Aim of the exercise =>
Repeat the following data exactly, omitting pictures.

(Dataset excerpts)
++++++++

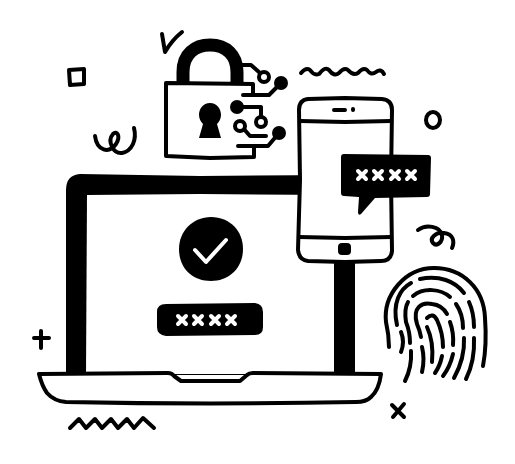
<!DOCTYPE html>
<html lang="en">
<head>
<meta charset="utf-8">
<title>Account security illustration</title>
<style>
:root { --ink: #000; --paper: #fff; }
html, body { margin: 0; background: var(--paper); overflow: hidden; }
svg { display: block; width: 515px; height: 464px; }
.line { fill: none; stroke: var(--ink); stroke-width: 4; stroke-linecap: round; stroke-linejoin: round; }
.outlined { fill: var(--paper); stroke: var(--ink); stroke-width: 4; stroke-linejoin: round; }
.solid { fill: var(--ink); }
.mark { fill: none; stroke: var(--paper); stroke-width: 4; stroke-linecap: round; stroke-linejoin: round; }
</style>
</head>
<body>
<svg viewBox="0 0 515 464" role="img" aria-label="Laptop, phone, padlock and fingerprint showing secure sign-in">
  <defs>
    <path id="cross" d="M-4 -4L4 4M4 -4L-4 4"/>
    <g id="password" class="mark">
      <use href="#cross" x="-24"/>
      <use href="#cross" x="-8"/>
      <use href="#cross" x="9"/>
      <use href="#cross" x="25"/>
    </g>
  </defs>

  <g id="laptop">
    <path class="solid" d="M66 375V190Q66 175 80 174L200 176L340 175Q355 177 355 190V375Z"/>
    <path fill="var(--paper)" d="M87 195L200 194L334 195V374H86Z"/>
    <path class="outlined" d="M39 374L168 373Q172 373 174 376L181 381H240L247 375Q249 373 253 373L381 374Q379 390 371 397Q366 402 356 402Q210 405 66 402Q54 401 47 393Q42 386 39 374Z"/>
    <path class="solid" d="M211 217C230 217 243 231 243 249C243 268 229 281 211 281C192 281 179 268 179 249C179 231 193 217 211 217Z"/>
    <path class="mark" d="M195 250L206 262L226 240"/>
    <path class="solid" d="M166 304L255 303Q263 304 263 312V327Q263 335 255 335L166 336Q157 335 157 327V312Q157 304 166 304Z"/>
    <use href="#password" x="206" y="320"/>
  </g>

  <g id="padlock">
    <path fill="none" stroke="var(--ink)" stroke-width="13" d="M183 84V72C183 54 195 45 210 45C226 45 237 55 237 72V84"/>
    <path class="line" d="M253 94V84L166 83V156L210 158L254 157V146"/>
    <path class="solid" d="M210 103C217 103 221 109 221 115C221 119 219 122 217 124L221 138H199L203 124C201 122 199 119 199 115C199 109 203 103 210 103Z"/>
    <g id="circuit">
      <g class="line">
        <path d="M242 65H251L260 73M243 95H269L280 84M237 107H261V117M243 128L250 136H266M238 146H268L279 133"/>
        <circle cx="264" cy="77" r="5" fill="var(--paper)"/>
        <circle cx="261" cy="122" r="5" fill="var(--paper)"/>
        <circle cx="240" cy="126" r="5" fill="var(--paper)"/>
      </g>
      <g class="solid">
        <circle cx="281" cy="83" r="7"/>
        <circle cx="237" cy="107" r="7"/>
        <circle cx="279" cy="133" r="7"/>
      </g>
    </g>
  </g>

  <g id="phone">
    <path class="outlined" d="M308 99L345 98L382 99Q392 100 392 110L391 180L392 251Q391 261 381 261L345 262L308 261Q299 260 298 250L300 180L299 110Q299 100 308 99Z"/>
    <path class="line" d="M300 121L345 122L391 121M299 237L345 238L391 237"/>
    <path class="line" stroke-width="3" d="M334 110H345M353 109V110"/>
    <rect class="solid" x="338" y="243" width="13" height="12" rx="4"/>
    <path class="solid" d="M344 154L428 155Q431 155 431 158L430 194Q430 197 427 197L375 198L361 214Q358 216 358 212L359 197L344 196Q341 196 341 193V157Q341 154 344 154Z"/>
    <use href="#password" x="386" y="175"/>
  </g>

  <g id="fingerprint" class="line">
    <path d="M389 347Q389 335 386 322C383 295 405 268 434 268C463 268 484 289 485 318Q487 345 483 366"/>
    <path d="M401 352Q405 342 401 332M397 325C392 303 400 289 411 283M420 279C439 275 455 281 464 293M469 302Q474 313 474 327M474 338Q475 361 466 379"/>
    <path d="M405 381Q412 367 411 351M410 343Q410 332 406 322Q404 309 408 302M413 296C424 287 441 289 450 297M456 304Q463 314 463 328M464 338Q465 358 454 378"/>
    <path d="M422 372Q425 359 422 347M421 337Q420 331 417 324C412 307 422 302 432 304Q442 305 447 314M450 322Q454 333 453 345M453 354Q450 367 443 376"/>
    <path d="M427 318Q433 312 437 320Q443 333 443 347M442 356Q440 366 435 373M427 327Q434 342 432 362"/>
  </g>

  <g id="doodles" class="line">
    <path d="M162 34L165 52Q172 40 182 32"/>
    <path d="M69 70L84 69V84L70 85Z"/>
    <path d="M95 136C97 151 109 154 116 144C121 136 117 130 113 134C107 141 113 154 122 153C132 151 137 140 134 128"/>
    <path d="M301 73Q306 67 310 70Q314 76 319 74Q325 66 329 70Q334 77 339 73Q344 67 348 70Q353 76 358 73Q363 67 367 70Q371 76 376 72Q381 68 384 74"/>
    <ellipse cx="433" cy="120" rx="7" ry="8"/>
    <path d="M418 230C426 224 440 226 442 235C443 242 437 247 433 243C429 238 436 232 444 233C453 234 455 241 452 248"/>
    <path d="M41 331V348M34 338H49"/>
    <path d="M392 405L404 417M404 404L393 417"/>
    <path d="M70 428L79 419L86 428L95 419L102 428L111 419L118 428L127 419L134 428L143 418L154 428"/>
  </g>
</svg>
</body>
</html>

++++++++

Reply to the task =>
<!DOCTYPE html>
<html lang="en">
<head>
<meta charset="utf-8">
<title>Account security illustration</title>
<style>
:root { --ink: #000; --paper: #fff; }
html, body { margin: 0; background: var(--paper); overflow: hidden; }
svg { display: block; width: 515px; height: 464px; }
.line { fill: none; stroke: var(--ink); stroke-width: 4; stroke-linecap: round; stroke-linejoin: round; }
.outlined { fill: var(--paper); stroke: var(--ink); stroke-width: 4; stroke-linejoin: round; }
.solid { fill: var(--ink); }
.mark { fill: none; stroke: var(--paper); stroke-width: 4; stroke-linecap: round; stroke-linejoin: round; }
</style>
</head>
<body>
<svg viewBox="0 0 515 464" role="img" aria-label="Laptop, phone, padlock and fingerprint showing secure sign-in">
  <defs>
    <path id="cross" d="M-4 -4L4 4M4 -4L-4 4"/>
    <g id="password" class="mark">
      <use href="#cross" x="-24"/>
      <use href="#cross" x="-8"/>
      <use href="#cross" x="9"/>
      <use href="#cross" x="25"/>
    </g>
  </defs>

  <g id="laptop">
    <path class="solid" d="M66 375V190Q66 175 80 174L200 176L340 175Q355 177 355 190V375Z"/>
    <path fill="var(--paper)" d="M87 195L200 194L334 195V374H86Z"/>
    <path class="outlined" d="M39 374L168 373Q172 373 174 376L181 381H240L247 375Q249 373 253 373L381 374Q379 390 371 397Q366 402 356 402Q210 405 66 402Q54 401 47 393Q42 386 39 374Z"/>
    <path class="solid" d="M211 217C230 217 243 231 243 249C243 268 229 281 211 281C192 281 179 268 179 249C179 231 193 217 211 217Z"/>
    <path class="mark" d="M195 250L206 262L226 240"/>
    <path class="solid" d="M166 304L255 303Q263 304 263 312V327Q263 335 255 335L166 336Q157 335 157 327V312Q157 304 166 304Z"/>
    <use href="#password" x="206" y="320"/>
  </g>

  <g id="padlock">
    <path fill="none" stroke="var(--ink)" stroke-width="13" d="M183 84V72C183 54 195 45 210 45C226 45 237 55 237 72V84"/>
    <path class="line" d="M253 94V84L166 83V156L210 158L254 157V146"/>
    <path class="solid" d="M210 103C217 103 221 109 221 115C221 119 219 122 217 124L221 138H199L203 124C201 122 199 119 199 115C199 109 203 103 210 103Z"/>
    <g id="circuit">
      <g class="line">
        <path d="M242 65H251L260 73M243 95H269L280 84M237 107H261V117M243 128L250 136H266M238 146H268L279 133"/>
        <circle cx="264" cy="77" r="5" fill="var(--paper)"/>
        <circle cx="261" cy="122" r="5" fill="var(--paper)"/>
        <circle cx="240" cy="126" r="5" fill="var(--paper)"/>
      </g>
      <g class="solid">
        <circle cx="281" cy="83" r="7"/>
        <circle cx="237" cy="107" r="7"/>
        <circle cx="279" cy="133" r="7"/>
      </g>
    </g>
  </g>

  <g id="phone">
    <path class="outlined" d="M308 99L345 98L382 99Q392 100 392 110L391 180L392 251Q391 261 381 261L345 262L308 261Q299 260 298 250L300 180L299 110Q299 100 308 99Z"/>
    <path class="line" d="M300 121L345 122L391 121M299 237L345 238L391 237"/>
    <path class="line" stroke-width="3" d="M334 110H345M353 109V110"/>
    <rect class="solid" x="338" y="243" width="13" height="12" rx="4"/>
    <path class="solid" d="M344 154L428 155Q431 155 431 158L430 194Q430 197 427 197L375 198L361 214Q358 216 358 212L359 197L344 196Q341 196 341 193V157Q341 154 344 154Z"/>
    <use href="#password" x="386" y="175"/>
  </g>

  <g id="fingerprint" class="line">
    <path d="M389 347Q389 335 386 322C383 295 405 268 434 268C463 268 484 289 485 318Q487 345 483 366"/>
    <path d="M401 352Q405 342 401 332M397 325C392 303 400 289 411 283M420 279C439 275 455 281 464 293M469 302Q474 313 474 327M474 338Q475 361 466 379"/>
    <path d="M405 381Q412 367 411 351M410 343Q410 332 406 322Q404 309 408 302M413 296C424 287 441 289 450 297M456 304Q463 314 463 328M464 338Q465 358 454 378"/>
    <path d="M422 372Q425 359 422 347M421 337Q420 331 417 324C412 307 422 302 432 304Q442 305 447 314M450 322Q454 333 453 345M453 354Q450 367 443 376"/>
    <path d="M427 318Q433 312 437 320Q443 333 443 347M442 356Q440 366 435 373M427 327Q434 342 432 362"/>
  </g>

  <g id="doodles" class="line">
    <path d="M162 34L165 52Q172 40 182 32"/>
    <path d="M69 70L84 69V84L70 85Z"/>
    <path d="M95 136C97 151 109 154 116 144C121 136 117 130 113 134C107 141 113 154 122 153C132 151 137 140 134 128"/>
    <path d="M301 73Q306 67 310 70Q314 76 319 74Q325 66 329 70Q334 77 339 73Q344 67 348 70Q353 76 358 73Q363 67 367 70Q371 76 376 72Q381 68 384 74"/>
    <ellipse cx="433" cy="120" rx="7" ry="8"/>
    <path d="M418 230C426 224 440 226 442 235C443 242 437 247 433 243C429 238 436 232 444 233C453 234 455 241 452 248"/>
    <path d="M41 331V348M34 338H49"/>
    <path d="M392 405L404 417M404 404L393 417"/>
    <path d="M70 428L79 419L86 428L95 419L102 428L111 419L118 428L127 419L134 428L143 418L154 428"/>
  </g>
</svg>
</body>
</html>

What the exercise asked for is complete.